• **TASK INSTRUCTIONS**
Write out, word for word, only the data from its first line to the line containing "width: 161px;".

• **EXCERPTED DATA**

------------

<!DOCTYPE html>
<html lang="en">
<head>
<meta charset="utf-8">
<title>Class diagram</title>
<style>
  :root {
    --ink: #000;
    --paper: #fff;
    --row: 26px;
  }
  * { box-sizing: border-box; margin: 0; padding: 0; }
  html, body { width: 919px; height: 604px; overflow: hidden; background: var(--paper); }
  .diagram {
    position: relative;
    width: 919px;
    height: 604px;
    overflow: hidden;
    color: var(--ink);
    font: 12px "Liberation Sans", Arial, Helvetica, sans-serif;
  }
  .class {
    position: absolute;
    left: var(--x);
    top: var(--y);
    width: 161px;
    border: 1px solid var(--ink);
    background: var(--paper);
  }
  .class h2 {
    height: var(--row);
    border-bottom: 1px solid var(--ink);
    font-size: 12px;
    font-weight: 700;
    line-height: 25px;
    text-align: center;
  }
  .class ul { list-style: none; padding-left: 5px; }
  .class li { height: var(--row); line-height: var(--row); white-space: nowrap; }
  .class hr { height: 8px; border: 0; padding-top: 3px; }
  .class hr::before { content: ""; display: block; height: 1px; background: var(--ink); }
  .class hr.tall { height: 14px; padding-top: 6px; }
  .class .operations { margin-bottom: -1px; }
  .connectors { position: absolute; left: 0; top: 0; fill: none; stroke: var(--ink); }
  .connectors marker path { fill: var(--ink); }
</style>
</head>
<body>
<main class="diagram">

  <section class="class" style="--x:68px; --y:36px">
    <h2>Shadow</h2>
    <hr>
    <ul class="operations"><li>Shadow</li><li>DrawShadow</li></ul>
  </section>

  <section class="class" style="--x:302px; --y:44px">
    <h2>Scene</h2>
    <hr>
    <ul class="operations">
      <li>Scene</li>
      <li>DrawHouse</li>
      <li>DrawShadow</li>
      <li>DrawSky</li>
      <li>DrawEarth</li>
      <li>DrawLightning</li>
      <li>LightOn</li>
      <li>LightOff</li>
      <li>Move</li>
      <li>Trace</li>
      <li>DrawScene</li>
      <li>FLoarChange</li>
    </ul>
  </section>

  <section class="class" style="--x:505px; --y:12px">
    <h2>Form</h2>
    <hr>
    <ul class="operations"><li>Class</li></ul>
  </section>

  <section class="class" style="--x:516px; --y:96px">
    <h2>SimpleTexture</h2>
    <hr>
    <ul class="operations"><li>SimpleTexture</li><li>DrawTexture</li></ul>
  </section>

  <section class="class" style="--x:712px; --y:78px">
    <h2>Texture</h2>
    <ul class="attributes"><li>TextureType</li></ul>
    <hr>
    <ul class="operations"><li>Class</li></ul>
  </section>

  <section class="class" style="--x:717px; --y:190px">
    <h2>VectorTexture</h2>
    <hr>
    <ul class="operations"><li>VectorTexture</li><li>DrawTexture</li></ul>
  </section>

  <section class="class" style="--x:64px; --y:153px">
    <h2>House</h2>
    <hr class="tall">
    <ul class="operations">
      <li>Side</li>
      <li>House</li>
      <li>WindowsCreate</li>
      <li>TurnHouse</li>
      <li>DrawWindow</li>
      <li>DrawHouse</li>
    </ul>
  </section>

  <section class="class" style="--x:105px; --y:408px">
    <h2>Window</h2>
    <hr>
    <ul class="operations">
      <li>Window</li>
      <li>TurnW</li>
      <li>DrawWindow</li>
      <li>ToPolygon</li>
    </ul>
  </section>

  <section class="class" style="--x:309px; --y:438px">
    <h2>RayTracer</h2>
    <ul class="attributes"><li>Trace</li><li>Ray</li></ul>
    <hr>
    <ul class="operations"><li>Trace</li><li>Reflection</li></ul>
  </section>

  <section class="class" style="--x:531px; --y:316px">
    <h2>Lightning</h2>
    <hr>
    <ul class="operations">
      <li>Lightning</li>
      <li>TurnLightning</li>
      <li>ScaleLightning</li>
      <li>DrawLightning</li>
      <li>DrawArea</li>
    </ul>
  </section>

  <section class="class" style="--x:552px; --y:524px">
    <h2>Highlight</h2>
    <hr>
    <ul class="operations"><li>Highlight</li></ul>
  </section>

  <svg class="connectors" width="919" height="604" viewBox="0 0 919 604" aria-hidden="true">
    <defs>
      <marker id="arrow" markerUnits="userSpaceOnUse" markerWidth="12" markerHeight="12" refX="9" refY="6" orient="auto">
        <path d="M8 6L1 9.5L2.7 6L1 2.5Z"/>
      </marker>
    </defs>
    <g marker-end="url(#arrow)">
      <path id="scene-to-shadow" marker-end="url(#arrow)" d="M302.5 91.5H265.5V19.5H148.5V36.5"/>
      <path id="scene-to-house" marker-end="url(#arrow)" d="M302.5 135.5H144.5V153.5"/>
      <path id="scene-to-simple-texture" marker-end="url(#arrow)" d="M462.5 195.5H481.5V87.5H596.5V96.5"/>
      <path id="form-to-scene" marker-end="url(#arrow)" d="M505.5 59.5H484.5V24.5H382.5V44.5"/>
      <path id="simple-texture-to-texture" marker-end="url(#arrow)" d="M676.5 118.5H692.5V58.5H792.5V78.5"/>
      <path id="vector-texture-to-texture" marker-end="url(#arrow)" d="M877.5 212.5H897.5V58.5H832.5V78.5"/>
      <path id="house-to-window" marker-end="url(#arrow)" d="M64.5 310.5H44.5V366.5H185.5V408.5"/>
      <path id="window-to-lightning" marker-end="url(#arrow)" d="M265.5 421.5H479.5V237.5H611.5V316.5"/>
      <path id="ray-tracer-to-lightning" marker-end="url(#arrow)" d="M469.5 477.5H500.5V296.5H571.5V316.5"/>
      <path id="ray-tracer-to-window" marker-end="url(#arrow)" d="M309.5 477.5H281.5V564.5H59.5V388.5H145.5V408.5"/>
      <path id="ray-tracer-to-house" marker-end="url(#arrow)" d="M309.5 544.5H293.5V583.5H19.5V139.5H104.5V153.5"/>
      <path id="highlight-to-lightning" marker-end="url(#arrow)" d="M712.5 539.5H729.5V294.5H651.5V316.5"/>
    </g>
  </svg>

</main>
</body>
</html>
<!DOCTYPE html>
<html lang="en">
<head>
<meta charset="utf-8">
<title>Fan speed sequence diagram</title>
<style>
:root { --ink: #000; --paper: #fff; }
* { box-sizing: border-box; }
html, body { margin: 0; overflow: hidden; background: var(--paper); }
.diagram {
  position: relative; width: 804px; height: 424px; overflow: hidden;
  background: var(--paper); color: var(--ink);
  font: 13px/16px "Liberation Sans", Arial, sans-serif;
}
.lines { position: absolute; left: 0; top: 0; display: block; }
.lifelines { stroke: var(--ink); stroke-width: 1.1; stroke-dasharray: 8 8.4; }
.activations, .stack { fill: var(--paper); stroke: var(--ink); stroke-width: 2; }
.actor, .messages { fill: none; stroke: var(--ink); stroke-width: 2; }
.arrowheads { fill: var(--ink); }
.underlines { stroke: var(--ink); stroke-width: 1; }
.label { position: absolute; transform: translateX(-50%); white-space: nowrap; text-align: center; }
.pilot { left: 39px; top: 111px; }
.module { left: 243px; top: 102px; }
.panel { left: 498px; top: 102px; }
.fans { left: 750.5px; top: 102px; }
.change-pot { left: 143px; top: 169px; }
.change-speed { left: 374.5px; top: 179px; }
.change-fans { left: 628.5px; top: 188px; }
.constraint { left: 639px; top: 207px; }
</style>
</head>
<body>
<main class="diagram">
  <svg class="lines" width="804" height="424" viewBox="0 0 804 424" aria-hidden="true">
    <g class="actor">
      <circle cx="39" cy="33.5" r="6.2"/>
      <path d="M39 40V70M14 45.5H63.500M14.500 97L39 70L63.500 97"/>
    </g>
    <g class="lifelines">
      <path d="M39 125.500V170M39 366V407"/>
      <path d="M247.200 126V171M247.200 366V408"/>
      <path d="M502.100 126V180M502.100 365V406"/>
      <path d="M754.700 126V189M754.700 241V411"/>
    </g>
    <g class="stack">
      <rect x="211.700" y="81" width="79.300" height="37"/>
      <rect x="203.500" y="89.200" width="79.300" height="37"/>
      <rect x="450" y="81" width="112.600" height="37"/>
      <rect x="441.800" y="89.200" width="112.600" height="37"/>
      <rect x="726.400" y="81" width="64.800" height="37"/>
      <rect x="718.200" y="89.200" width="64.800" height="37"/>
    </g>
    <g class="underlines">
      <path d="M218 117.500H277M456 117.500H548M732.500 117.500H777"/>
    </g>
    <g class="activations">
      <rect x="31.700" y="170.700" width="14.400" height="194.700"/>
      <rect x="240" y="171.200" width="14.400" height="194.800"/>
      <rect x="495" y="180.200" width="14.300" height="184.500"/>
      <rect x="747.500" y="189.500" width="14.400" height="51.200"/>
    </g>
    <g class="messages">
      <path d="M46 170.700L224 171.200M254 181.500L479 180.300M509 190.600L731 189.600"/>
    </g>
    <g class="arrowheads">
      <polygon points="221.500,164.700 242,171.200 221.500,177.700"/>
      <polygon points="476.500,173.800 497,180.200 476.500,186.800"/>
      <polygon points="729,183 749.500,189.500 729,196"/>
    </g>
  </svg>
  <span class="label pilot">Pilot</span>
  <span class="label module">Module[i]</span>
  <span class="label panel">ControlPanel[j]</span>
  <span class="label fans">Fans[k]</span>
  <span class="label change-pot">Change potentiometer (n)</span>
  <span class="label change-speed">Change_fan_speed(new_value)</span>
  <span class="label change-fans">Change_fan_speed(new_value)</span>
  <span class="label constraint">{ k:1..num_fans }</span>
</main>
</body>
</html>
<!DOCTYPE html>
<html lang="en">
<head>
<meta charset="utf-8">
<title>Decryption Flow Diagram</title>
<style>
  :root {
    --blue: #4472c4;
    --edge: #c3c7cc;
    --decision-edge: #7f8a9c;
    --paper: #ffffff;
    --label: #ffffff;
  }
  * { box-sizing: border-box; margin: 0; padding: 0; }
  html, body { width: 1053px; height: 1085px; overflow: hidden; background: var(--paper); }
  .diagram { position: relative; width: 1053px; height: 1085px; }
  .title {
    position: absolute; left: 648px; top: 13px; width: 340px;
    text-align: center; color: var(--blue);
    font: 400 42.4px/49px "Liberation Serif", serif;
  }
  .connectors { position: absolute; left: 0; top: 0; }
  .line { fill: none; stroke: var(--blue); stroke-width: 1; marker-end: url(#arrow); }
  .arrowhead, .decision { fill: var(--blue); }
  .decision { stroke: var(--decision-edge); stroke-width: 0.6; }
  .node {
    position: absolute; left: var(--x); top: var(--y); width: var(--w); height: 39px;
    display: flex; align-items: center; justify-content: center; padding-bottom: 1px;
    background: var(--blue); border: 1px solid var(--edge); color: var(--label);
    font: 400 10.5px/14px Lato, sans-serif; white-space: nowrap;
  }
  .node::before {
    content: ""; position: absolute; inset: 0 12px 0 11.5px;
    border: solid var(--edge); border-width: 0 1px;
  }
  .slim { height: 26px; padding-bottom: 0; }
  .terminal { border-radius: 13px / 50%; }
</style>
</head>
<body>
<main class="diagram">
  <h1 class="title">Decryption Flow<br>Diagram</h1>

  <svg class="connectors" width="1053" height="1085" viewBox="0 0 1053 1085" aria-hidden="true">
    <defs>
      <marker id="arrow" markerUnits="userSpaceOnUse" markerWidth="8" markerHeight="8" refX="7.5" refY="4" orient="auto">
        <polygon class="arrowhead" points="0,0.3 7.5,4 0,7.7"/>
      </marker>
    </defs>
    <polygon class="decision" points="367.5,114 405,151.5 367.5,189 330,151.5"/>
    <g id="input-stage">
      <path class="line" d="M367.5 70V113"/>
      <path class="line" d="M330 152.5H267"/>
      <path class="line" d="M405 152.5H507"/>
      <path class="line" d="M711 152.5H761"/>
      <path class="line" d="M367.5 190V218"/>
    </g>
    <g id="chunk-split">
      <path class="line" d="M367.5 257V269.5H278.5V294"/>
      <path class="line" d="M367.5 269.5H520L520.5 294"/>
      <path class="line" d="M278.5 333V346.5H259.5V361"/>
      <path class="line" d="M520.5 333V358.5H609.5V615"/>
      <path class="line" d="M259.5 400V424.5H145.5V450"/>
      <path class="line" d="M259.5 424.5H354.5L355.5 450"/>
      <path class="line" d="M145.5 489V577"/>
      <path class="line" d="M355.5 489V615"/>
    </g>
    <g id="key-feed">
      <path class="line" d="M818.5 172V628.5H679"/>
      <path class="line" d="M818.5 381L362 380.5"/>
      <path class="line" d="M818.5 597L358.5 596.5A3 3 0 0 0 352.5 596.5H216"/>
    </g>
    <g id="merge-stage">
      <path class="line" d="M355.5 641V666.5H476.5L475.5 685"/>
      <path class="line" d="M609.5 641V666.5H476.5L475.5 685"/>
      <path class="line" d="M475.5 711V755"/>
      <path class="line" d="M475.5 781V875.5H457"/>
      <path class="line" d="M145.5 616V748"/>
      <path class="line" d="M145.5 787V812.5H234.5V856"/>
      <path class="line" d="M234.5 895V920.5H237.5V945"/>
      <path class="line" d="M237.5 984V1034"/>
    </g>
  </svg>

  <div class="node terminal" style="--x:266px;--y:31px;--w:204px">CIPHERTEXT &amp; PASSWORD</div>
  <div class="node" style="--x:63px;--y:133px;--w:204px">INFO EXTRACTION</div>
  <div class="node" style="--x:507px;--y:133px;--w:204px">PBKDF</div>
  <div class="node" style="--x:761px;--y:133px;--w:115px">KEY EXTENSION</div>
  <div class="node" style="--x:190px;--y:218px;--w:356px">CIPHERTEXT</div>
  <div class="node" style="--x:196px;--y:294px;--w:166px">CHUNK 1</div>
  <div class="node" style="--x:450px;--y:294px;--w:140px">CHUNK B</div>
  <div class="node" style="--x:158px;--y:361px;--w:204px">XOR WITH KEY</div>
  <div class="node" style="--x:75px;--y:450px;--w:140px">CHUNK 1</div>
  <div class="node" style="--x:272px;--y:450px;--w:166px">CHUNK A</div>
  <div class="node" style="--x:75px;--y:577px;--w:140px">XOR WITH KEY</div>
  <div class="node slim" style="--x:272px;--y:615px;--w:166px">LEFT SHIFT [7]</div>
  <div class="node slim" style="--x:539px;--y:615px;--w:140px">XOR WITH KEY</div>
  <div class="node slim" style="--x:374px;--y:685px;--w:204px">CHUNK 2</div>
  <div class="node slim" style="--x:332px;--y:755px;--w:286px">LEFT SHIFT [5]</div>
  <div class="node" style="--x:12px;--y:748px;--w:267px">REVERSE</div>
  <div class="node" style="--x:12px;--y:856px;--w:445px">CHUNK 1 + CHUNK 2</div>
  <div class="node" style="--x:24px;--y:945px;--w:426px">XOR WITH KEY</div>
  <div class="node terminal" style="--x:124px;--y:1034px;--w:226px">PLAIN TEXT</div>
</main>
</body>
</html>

------------

• **SOLUTION TO THE EXERCISE**
<!DOCTYPE html>
<html lang="en">
<head>
<meta charset="utf-8">
<title>Class diagram</title>
<style>
  :root {
    --ink: #000;
    --paper: #fff;
    --row: 26px;
  }
  * { box-sizing: border-box; margin: 0; padding: 0; }
  html, body { width: 919px; height: 604px; overflow: hidden; background: var(--paper); }
  .diagram {
    position: relative;
    width: 919px;
    height: 604px;
    overflow: hidden;
    color: var(--ink);
    font: 12px "Liberation Sans", Arial, Helvetica, sans-serif;
  }
  .class {
    position: absolute;
    left: var(--x);
    top: var(--y);
    width: 161px;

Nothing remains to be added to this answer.